- **What you will do**
Could you please retype all of the records exactly, skipping any pictures?

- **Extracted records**
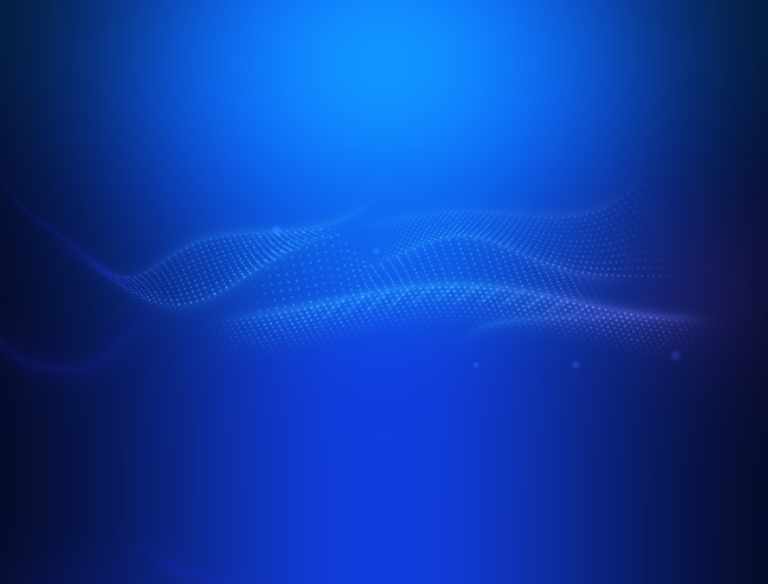
This background is drawn by a Shadertoy shader. Its source:

```glsl
const vec3 NAVY = vec3(0.012, 0.018, 0.065);
const vec3 ROYAL = vec3(0.065, 0.24, 0.87);
const vec3 COBALT = vec3(0.04, 0.34, 0.95);
const vec3 AZURE = vec3(0.07, 0.58, 1.0);
const vec3 CYAN = vec3(0.20, 0.66, 1.0);
const vec3 VIOLET = vec3(0.13, 0.15, 0.82);
const vec3 LILAC = vec3(0.42, 0.46, 0.95);
const vec3 PLUM = vec3(0.10, 0.03, 0.12);

float bump(float x, float center, float width) {
    float t = (x - center) / width;
    return exp(-t * t);
}

float window(float x, float left, float right, float soft) {
    return smoothstep(left, left + soft, x) * (1.0 - smoothstep(right - soft, right, x));
}

float softLine(float offset, float width) {
    return exp(-abs(offset) / width);
}

vec2 hash2(vec2 p) {
    return fract(sin(vec2(dot(p, vec2(127.1, 311.7)), dot(p, vec2(269.5, 183.3)))) * 4375.5);
}

// Round dots on a grid stretched between two curves, with uneven brightness
float dotSheet(vec2 uv, float top, float bottom, vec2 grid, float skew, float aspect, float pixel) {
    float thickness = max(top - bottom, 0.004);
    float v = (uv.y - bottom) / thickness;
    float slope = -dFdx(v) * thickness / pixel;
    vec2 cell = vec2(uv.x * grid.x + skew * v, v * grid.y);
    vec2 local = (fract(cell) - 0.5) / grid;
    local.x = (local.x - local.y * skew / grid.x) * aspect;
    local.y = local.y * thickness + slope * local.x;
    float dots = 1.0 - smoothstep(0.0, 0.0022 + pixel, length(local));
    float twinkle = 0.55 + 0.75 * hash2(floor(cell)).x;
    return dots * twinkle * window(v, -0.06, 1.06, 0.1);
}

// Blue column with a bright upper glow and dark sides
vec3 backdrop(vec2 uv) {
    float side = abs(uv.x - 0.5) / 0.355;
    float column = exp(-pow(side, 2.1));
    vec3 color = mix(NAVY, ROYAL, column);
    float halo = exp(-pow(side / 0.93, 2.4)) * bump(uv.y, 0.82, 0.27);
    color = mix(color, COBALT, 0.9 * halo);
    float core = bump(uv.x, 0.5, 0.20) * bump(uv.y, 0.89, 0.23);
    color = mix(color, AZURE, core);
    color += vec3(0.0, 0.055, 0.05) * smoothstep(0.6, 1.0, uv.y) * (1.0 - core);
    color += vec3(0.0, 0.07, 0.01) * bump(uv.x, 0.5, 0.24) * bump(uv.y, 0.53, 0.11);
    return color + PLUM * 0.6 * bump(uv.x, 0.92, 0.14) * bump(uv.y, 0.5, 0.16);
}

void mainImage(out vec4 fragColor, in vec2 fragCoord) {
    vec2 uv = fragCoord / iResolution.xy;
    float aspect = iResolution.x / iResolution.y;
    float pixel = 1.0 / iResolution.y;
    float x = uv.x;
    float y = uv.y;
    vec3 color = backdrop(uv);

    // Edges of the flowing ribbons
    float leftTop = 0.60 - 0.075 * bump(x, 0.165, 0.07) + 0.1 * exp(-x / 0.04)
                  + 0.075 * exp(min(x - 0.5, 0.05) / 0.05);
    float leftBottom = 0.605 - 0.13 * bump(x, 0.23, 0.13);
    float rightTop = 0.605 + 0.033 * bump(x, 0.6, 0.12) + 0.07 * exp(min(x - 0.82, 0.01) / 0.06);
    float arch = 0.52 + 0.075 * bump(x, 0.6, 0.11);
    float crest = 0.442 + 0.070 * bump(x, 0.59, 0.22);
    float fold = 0.457 - 0.07 * exp(-max(x - 0.58, 0.0) / 0.035);
    float violetTrail = 0.365 + 0.05 * exp(-x / 0.03) + 0.11 * smoothstep(0.1, 0.23, x);

    // Horizontal reach of each ribbon
    float leftReach = window(x, 0.04, 0.47, 0.12);
    float rightReach = window(x, 0.43, 0.92, 0.14);
    float centerReach = window(x, 0.30, 0.80, 0.08);
    float crestReach = window(x, 0.25, 0.96, 0.14);

    // Dotted surfaces
    float leftDots = dotSheet(uv, leftTop, leftBottom, vec2(130.0, 12.0), 4.0, aspect, pixel);
    float rightDots = dotSheet(uv, rightTop, arch, vec2(130.0, 12.0), -4.0, aspect, pixel);
    float centerTop = mix(leftTop, arch, smoothstep(0.42, 0.49, x));
    float centerDots = dotSheet(uv, centerTop, crest, vec2(90.0, 10.0), 2.0, aspect, pixel);
    float crestDots = dotSheet(uv, crest, crest - 0.085, vec2(120.0, 12.0), 4.0, aspect, pixel);
    float crestFade = smoothstep(crest - 0.085, crest, y);

    float sparkle = 0.50 * leftDots * leftReach * (0.75 + 0.6 * softLine(y - leftBottom, 0.025))
                  + 0.42 * rightDots * rightReach * (0.5 + softLine(y - arch, 0.02))
                  + 0.42 * centerDots * centerReach
                  + 0.65 * crestDots * crestReach * crestFade;

    // Slanted strokes combed along the lower crest
    float comb = pow(0.5 + 0.5 * sin((x - 0.9 * (y - crest)) * 215.0), 4.0);
    float combBand = window(y - crest, -0.035, 0.008, 0.012) * window(x, 0.36, 0.80, 0.1);
    sparkle += 0.20 * comb * combBand;

    // Soft light along the folds
    float sheen = 0.24 * softLine(y - leftTop, 0.008) * window(x, -0.04, 0.51, 0.07)
                + 0.18 * softLine(y - leftBottom, 0.010) * leftReach
                + 0.15 * softLine(y - rightTop, 0.009) * window(x, 0.44, 0.84, 0.08)
                + 0.20 * softLine(y - arch, 0.008) * window(x, 0.45, 0.84, 0.08)
                + 0.26 * softLine(y - crest, 0.009) * crestReach
                + 0.24 * softLine(y - fold, 0.010) * window(x, 0.585, 0.95, 0.07);
    sheen += 0.10 * crestReach * crestFade * (1.0 - smoothstep(crest, crest + 0.02, y));

    vec3 tint = mix(VIOLET, CYAN, smoothstep(0.08, 0.34, x));
    tint = mix(tint, LILAC, smoothstep(0.58, 0.82, x));
    float edgeFade = mix(0.35, 1.0, window(x, -0.08, 1.0, 0.28));
    color = mix(color, tint, clamp((sparkle + sheen) * edgeFade, 0.0, 0.9));

    // Dim violet trails at the left and lower edge
    float trail = 0.20 * softLine(y - violetTrail, 0.02) * window(x, -0.1, 0.24, 0.1);
    float lowerTrail = 0.06 * exp(-max(x - 0.19, 0.0) / 0.05);
    trail += 0.24 * softLine(y - lowerTrail, 0.010) * window(x, 0.15, 0.34, 0.08);
    trail += 0.10 * bump(x, 0.12, 0.16) * bump(y, 0.0, 0.06);
    color = mix(color, VIOLET, trail);

    // Floating out-of-focus specks
    for (int i = 0; i < 5; i++) {
        vec2 seed = hash2(vec2(float(i) + 2.0, 5.0));
        vec2 center = vec2(0.36 + 0.13 * float(i), 0.37 + 0.28 * seed.y);
        float radius = 0.005 + 0.006 * seed.x;
        float dist = length((uv - center) * vec2(aspect, 1.0));
        color += LILAC * 0.14 * (1.0 - smoothstep(radius * 0.3, radius + pixel, dist));
    }

    fragColor = vec4(clamp(color, 0.0, 1.0), 1.0);
}
```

- **Output of the exercise**
This background is drawn by a Shadertoy shader. Its source:

```glsl
const vec3 NAVY = vec3(0.012, 0.018, 0.065);
const vec3 ROYAL = vec3(0.065, 0.24, 0.87);
const vec3 COBALT = vec3(0.04, 0.34, 0.95);
const vec3 AZURE = vec3(0.07, 0.58, 1.0);
const vec3 CYAN = vec3(0.20, 0.66, 1.0);
const vec3 VIOLET = vec3(0.13, 0.15, 0.82);
const vec3 LILAC = vec3(0.42, 0.46, 0.95);
const vec3 PLUM = vec3(0.10, 0.03, 0.12);

float bump(float x, float center, float width) {
    float t = (x - center) / width;
    return exp(-t * t);
}

float window(float x, float left, float right, float soft) {
    return smoothstep(left, left + soft, x) * (1.0 - smoothstep(right - soft, right, x));
}

float softLine(float offset, float width) {
    return exp(-abs(offset) / width);
}

vec2 hash2(vec2 p) {
    return fract(sin(vec2(dot(p, vec2(127.1, 311.7)), dot(p, vec2(269.5, 183.3)))) * 4375.5);
}

// Round dots on a grid stretched between two curves, with uneven brightness
float dotSheet(vec2 uv, float top, float bottom, vec2 grid, float skew, float aspect, float pixel) {
    float thickness = max(top - bottom, 0.004);
    float v = (uv.y - bottom) / thickness;
    float slope = -dFdx(v) * thickness / pixel;
    vec2 cell = vec2(uv.x * grid.x + skew * v, v * grid.y);
    vec2 local = (fract(cell) - 0.5) / grid;
    local.x = (local.x - local.y * skew / grid.x) * aspect;
    local.y = local.y * thickness + slope * local.x;
    float dots = 1.0 - smoothstep(0.0, 0.0022 + pixel, length(local));
    float twinkle = 0.55 + 0.75 * hash2(floor(cell)).x;
    return dots * twinkle * window(v, -0.06, 1.06, 0.1);
}

// Blue column with a bright upper glow and dark sides
vec3 backdrop(vec2 uv) {
    float side = abs(uv.x - 0.5) / 0.355;
    float column = exp(-pow(side, 2.1));
    vec3 color = mix(NAVY, ROYAL, column);
    float halo = exp(-pow(side / 0.93, 2.4)) * bump(uv.y, 0.82, 0.27);
    color = mix(color, COBALT, 0.9 * halo);
    float core = bump(uv.x, 0.5, 0.20) * bump(uv.y, 0.89, 0.23);
    color = mix(color, AZURE, core);
    color += vec3(0.0, 0.055, 0.05) * smoothstep(0.6, 1.0, uv.y) * (1.0 - core);
    color += vec3(0.0, 0.07, 0.01) * bump(uv.x, 0.5, 0.24) * bump(uv.y, 0.53, 0.11);
    return color + PLUM * 0.6 * bump(uv.x, 0.92, 0.14) * bump(uv.y, 0.5, 0.16);
}

void mainImage(out vec4 fragColor, in vec2 fragCoord) {
    vec2 uv = fragCoord / iResolution.xy;
    float aspect = iResolution.x / iResolution.y;
    float pixel = 1.0 / iResolution.y;
    float x = uv.x;
    float y = uv.y;
    vec3 color = backdrop(uv);

    // Edges of the flowing ribbons
    float leftTop = 0.60 - 0.075 * bump(x, 0.165, 0.07) + 0.1 * exp(-x / 0.04)
                  + 0.075 * exp(min(x - 0.5, 0.05) / 0.05);
    float leftBottom = 0.605 - 0.13 * bump(x, 0.23, 0.13);
    float rightTop = 0.605 + 0.033 * bump(x, 0.6, 0.12) + 0.07 * exp(min(x - 0.82, 0.01) / 0.06);
    float arch = 0.52 + 0.075 * bump(x, 0.6, 0.11);
    float crest = 0.442 + 0.070 * bump(x, 0.59, 0.22);
    float fold = 0.457 - 0.07 * exp(-max(x - 0.58, 0.0) / 0.035);
    float violetTrail = 0.365 + 0.05 * exp(-x / 0.03) + 0.11 * smoothstep(0.1, 0.23, x);

    // Horizontal reach of each ribbon
    float leftReach = window(x, 0.04, 0.47, 0.12);
    float rightReach = window(x, 0.43, 0.92, 0.14);
    float centerReach = window(x, 0.30, 0.80, 0.08);
    float crestReach = window(x, 0.25, 0.96, 0.14);

    // Dotted surfaces
    float leftDots = dotSheet(uv, leftTop, leftBottom, vec2(130.0, 12.0), 4.0, aspect, pixel);
    float rightDots = dotSheet(uv, rightTop, arch, vec2(130.0, 12.0), -4.0, aspect, pixel);
    float centerTop = mix(leftTop, arch, smoothstep(0.42, 0.49, x));
    float centerDots = dotSheet(uv, centerTop, crest, vec2(90.0, 10.0), 2.0, aspect, pixel);
    float crestDots = dotSheet(uv, crest, crest - 0.085, vec2(120.0, 12.0), 4.0, aspect, pixel);
    float crestFade = smoothstep(crest - 0.085, crest, y);

    float sparkle = 0.50 * leftDots * leftReach * (0.75 + 0.6 * softLine(y - leftBottom, 0.025))
                  + 0.42 * rightDots * rightReach * (0.5 + softLine(y - arch, 0.02))
                  + 0.42 * centerDots * centerReach
                  + 0.65 * crestDots * crestReach * crestFade;

    // Slanted strokes combed along the lower crest
    float comb = pow(0.5 + 0.5 * sin((x - 0.9 * (y - crest)) * 215.0), 4.0);
    float combBand = window(y - crest, -0.035, 0.008, 0.012) * window(x, 0.36, 0.80, 0.1);
    sparkle += 0.20 * comb * combBand;

    // Soft light along the folds
    float sheen = 0.24 * softLine(y - leftTop, 0.008) * window(x, -0.04, 0.51, 0.07)
                + 0.18 * softLine(y - leftBottom, 0.010) * leftReach
                + 0.15 * softLine(y - rightTop, 0.009) * window(x, 0.44, 0.84, 0.08)
                + 0.20 * softLine(y - arch, 0.008) * window(x, 0.45, 0.84, 0.08)
                + 0.26 * softLine(y - crest, 0.009) * crestReach
                + 0.24 * softLine(y - fold, 0.010) * window(x, 0.585, 0.95, 0.07);
    sheen += 0.10 * crestReach * crestFade * (1.0 - smoothstep(crest, crest + 0.02, y));

    vec3 tint = mix(VIOLET, CYAN, smoothstep(0.08, 0.34, x));
    tint = mix(tint, LILAC, smoothstep(0.58, 0.82, x));
    float edgeFade = mix(0.35, 1.0, window(x, -0.08, 1.0, 0.28));
    color = mix(color, tint, clamp((sparkle + sheen) * edgeFade, 0.0, 0.9));

    // Dim violet trails at the left and lower edge
    float trail = 0.20 * softLine(y - violetTrail, 0.02) * window(x, -0.1, 0.24, 0.1);
    float lowerTrail = 0.06 * exp(-max(x - 0.19, 0.0) / 0.05);
    trail += 0.24 * softLine(y - lowerTrail, 0.010) * window(x, 0.15, 0.34, 0.08);
    trail += 0.10 * bump(x, 0.12, 0.16) * bump(y, 0.0, 0.06);
    color = mix(color, VIOLET, trail);

    // Floating out-of-focus specks
    for (int i = 0; i < 5; i++) {
        vec2 seed = hash2(vec2(float(i) + 2.0, 5.0));
        vec2 center = vec2(0.36 + 0.13 * float(i), 0.37 + 0.28 * seed.y);
        float radius = 0.005 + 0.006 * seed.x;
        float dist = length((uv - center) * vec2(aspect, 1.0));
        color += LILAC * 0.14 * (1.0 - smoothstep(radius * 0.3, radius + pixel, dist));
    }

    fragColor = vec4(clamp(color, 0.0, 1.0), 1.0);
}
```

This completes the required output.